Could you return every record below exactly as it stands, leaving out the pictures?

--- RECORDS SUPPLIED Enclosed Below ---

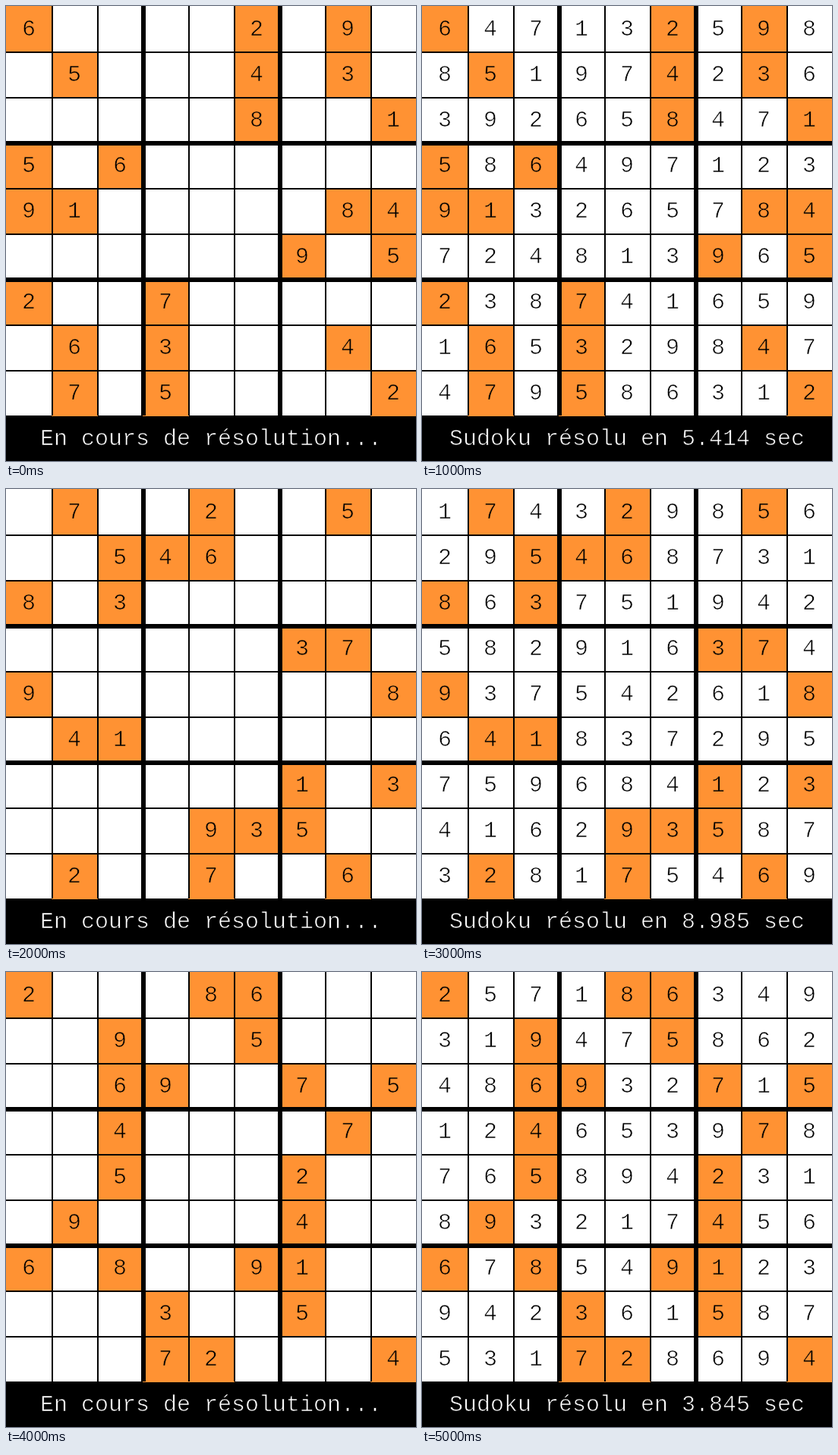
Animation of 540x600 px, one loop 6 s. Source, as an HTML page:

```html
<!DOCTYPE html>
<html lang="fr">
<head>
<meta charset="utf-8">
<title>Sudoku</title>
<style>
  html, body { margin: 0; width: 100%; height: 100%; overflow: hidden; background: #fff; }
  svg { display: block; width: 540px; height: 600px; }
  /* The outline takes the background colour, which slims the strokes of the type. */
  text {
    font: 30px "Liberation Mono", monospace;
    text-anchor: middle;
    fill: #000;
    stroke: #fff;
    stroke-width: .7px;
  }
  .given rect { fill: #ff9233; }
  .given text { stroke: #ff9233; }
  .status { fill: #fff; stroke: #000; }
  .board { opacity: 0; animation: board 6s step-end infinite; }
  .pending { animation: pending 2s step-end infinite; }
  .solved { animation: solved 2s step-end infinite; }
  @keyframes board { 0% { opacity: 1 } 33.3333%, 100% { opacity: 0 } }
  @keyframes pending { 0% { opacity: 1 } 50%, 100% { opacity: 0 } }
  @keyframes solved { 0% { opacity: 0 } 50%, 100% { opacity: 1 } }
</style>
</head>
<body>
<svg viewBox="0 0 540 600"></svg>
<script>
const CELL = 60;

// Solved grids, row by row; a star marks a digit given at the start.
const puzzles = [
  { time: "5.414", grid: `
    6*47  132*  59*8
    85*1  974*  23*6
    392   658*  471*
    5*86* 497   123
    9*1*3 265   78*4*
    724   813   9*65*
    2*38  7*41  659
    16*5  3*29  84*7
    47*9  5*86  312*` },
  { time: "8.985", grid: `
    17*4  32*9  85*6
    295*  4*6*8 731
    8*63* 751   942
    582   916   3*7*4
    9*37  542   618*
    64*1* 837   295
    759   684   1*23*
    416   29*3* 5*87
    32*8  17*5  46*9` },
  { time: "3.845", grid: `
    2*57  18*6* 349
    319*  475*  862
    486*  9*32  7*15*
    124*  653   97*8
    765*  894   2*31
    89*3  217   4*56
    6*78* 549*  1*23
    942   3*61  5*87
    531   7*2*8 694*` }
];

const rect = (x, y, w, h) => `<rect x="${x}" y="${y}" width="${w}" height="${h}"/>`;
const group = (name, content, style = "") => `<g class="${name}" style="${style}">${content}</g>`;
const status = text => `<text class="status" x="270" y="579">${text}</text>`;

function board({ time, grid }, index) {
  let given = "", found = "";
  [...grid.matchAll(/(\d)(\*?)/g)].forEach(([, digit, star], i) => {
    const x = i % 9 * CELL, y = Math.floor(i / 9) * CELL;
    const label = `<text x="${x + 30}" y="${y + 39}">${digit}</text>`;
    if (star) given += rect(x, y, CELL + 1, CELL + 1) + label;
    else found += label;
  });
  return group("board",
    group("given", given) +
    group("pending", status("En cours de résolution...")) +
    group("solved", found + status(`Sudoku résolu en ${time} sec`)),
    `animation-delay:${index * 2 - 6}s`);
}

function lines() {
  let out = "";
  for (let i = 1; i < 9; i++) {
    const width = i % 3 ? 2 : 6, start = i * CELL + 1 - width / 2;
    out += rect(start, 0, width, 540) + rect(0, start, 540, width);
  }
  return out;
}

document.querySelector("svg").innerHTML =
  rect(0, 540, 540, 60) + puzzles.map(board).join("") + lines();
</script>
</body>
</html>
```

--- End of Enclosed RECORDS SUPPLIED ---

RESULT |
Animation of 540x600 px, one loop 6 s. Source, as an HTML page:

```html
<!DOCTYPE html>
<html lang="fr">
<head>
<meta charset="utf-8">
<title>Sudoku</title>
<style>
  html, body { margin: 0; width: 100%; height: 100%; overflow: hidden; background: #fff; }
  svg { display: block; width: 540px; height: 600px; }
  /* The outline takes the background colour, which slims the strokes of the type. */
  text {
    font: 30px "Liberation Mono", monospace;
    text-anchor: middle;
    fill: #000;
    stroke: #fff;
    stroke-width: .7px;
  }
  .given rect { fill: #ff9233; }
  .given text { stroke: #ff9233; }
  .status { fill: #fff; stroke: #000; }
  .board { opacity: 0; animation: board 6s step-end infinite; }
  .pending { animation: pending 2s step-end infinite; }
  .solved { animation: solved 2s step-end infinite; }
  @keyframes board { 0% { opacity: 1 } 33.3333%, 100% { opacity: 0 } }
  @keyframes pending { 0% { opacity: 1 } 50%, 100% { opacity: 0 } }
  @keyframes solved { 0% { opacity: 0 } 50%, 100% { opacity: 1 } }
</style>
</head>
<body>
<svg viewBox="0 0 540 600"></svg>
<script>
const CELL = 60;

// Solved grids, row by row; a star marks a digit given at the start.
const puzzles = [
  { time: "5.414", grid: `
    6*47  132*  59*8
    85*1  974*  23*6
    392   658*  471*
    5*86* 497   123
    9*1*3 265   78*4*
    724   813   9*65*
    2*38  7*41  659
    16*5  3*29  84*7
    47*9  5*86  312*` },
  { time: "8.985", grid: `
    17*4  32*9  85*6
    295*  4*6*8 731
    8*63* 751   942
    582   916   3*7*4
    9*37  542   618*
    64*1* 837   295
    759   684   1*23*
    416   29*3* 5*87
    32*8  17*5  46*9` },
  { time: "3.845", grid: `
    2*57  18*6* 349
    319*  475*  862
    486*  9*32  7*15*
    124*  653   97*8
    765*  894   2*31
    89*3  217   4*56
    6*78* 549*  1*23
    942   3*61  5*87
    531   7*2*8 694*` }
];

const rect = (x, y, w, h) => `<rect x="${x}" y="${y}" width="${w}" height="${h}"/>`;
const group = (name, content, style = "") => `<g class="${name}" style="${style}">${content}</g>`;
const status = text => `<text class="status" x="270" y="579">${text}</text>`;

function board({ time, grid }, index) {
  let given = "", found = "";
  [...grid.matchAll(/(\d)(\*?)/g)].forEach(([, digit, star], i) => {
    const x = i % 9 * CELL, y = Math.floor(i / 9) * CELL;
    const label = `<text x="${x + 30}" y="${y + 39}">${digit}</text>`;
    if (star) given += rect(x, y, CELL + 1, CELL + 1) + label;
    else found += label;
  });
  return group("board",
    group("given", given) +
    group("pending", status("En cours de résolution...")) +
    group("solved", found + status(`Sudoku résolu en ${time} sec`)),
    `animation-delay:${index * 2 - 6}s`);
}

function lines() {
  let out = "";
  for (let i = 1; i < 9; i++) {
    const width = i % 3 ? 2 : 6, start = i * CELL + 1 - width / 2;
    out += rect(start, 0, width, 540) + rect(0, start, 540, width);
  }
  return out;
}

document.querySelector("svg").innerHTML =
  rect(0, 540, 540, 60) + puzzles.map(board).join("") + lines();
</script>
</body>
</html>
```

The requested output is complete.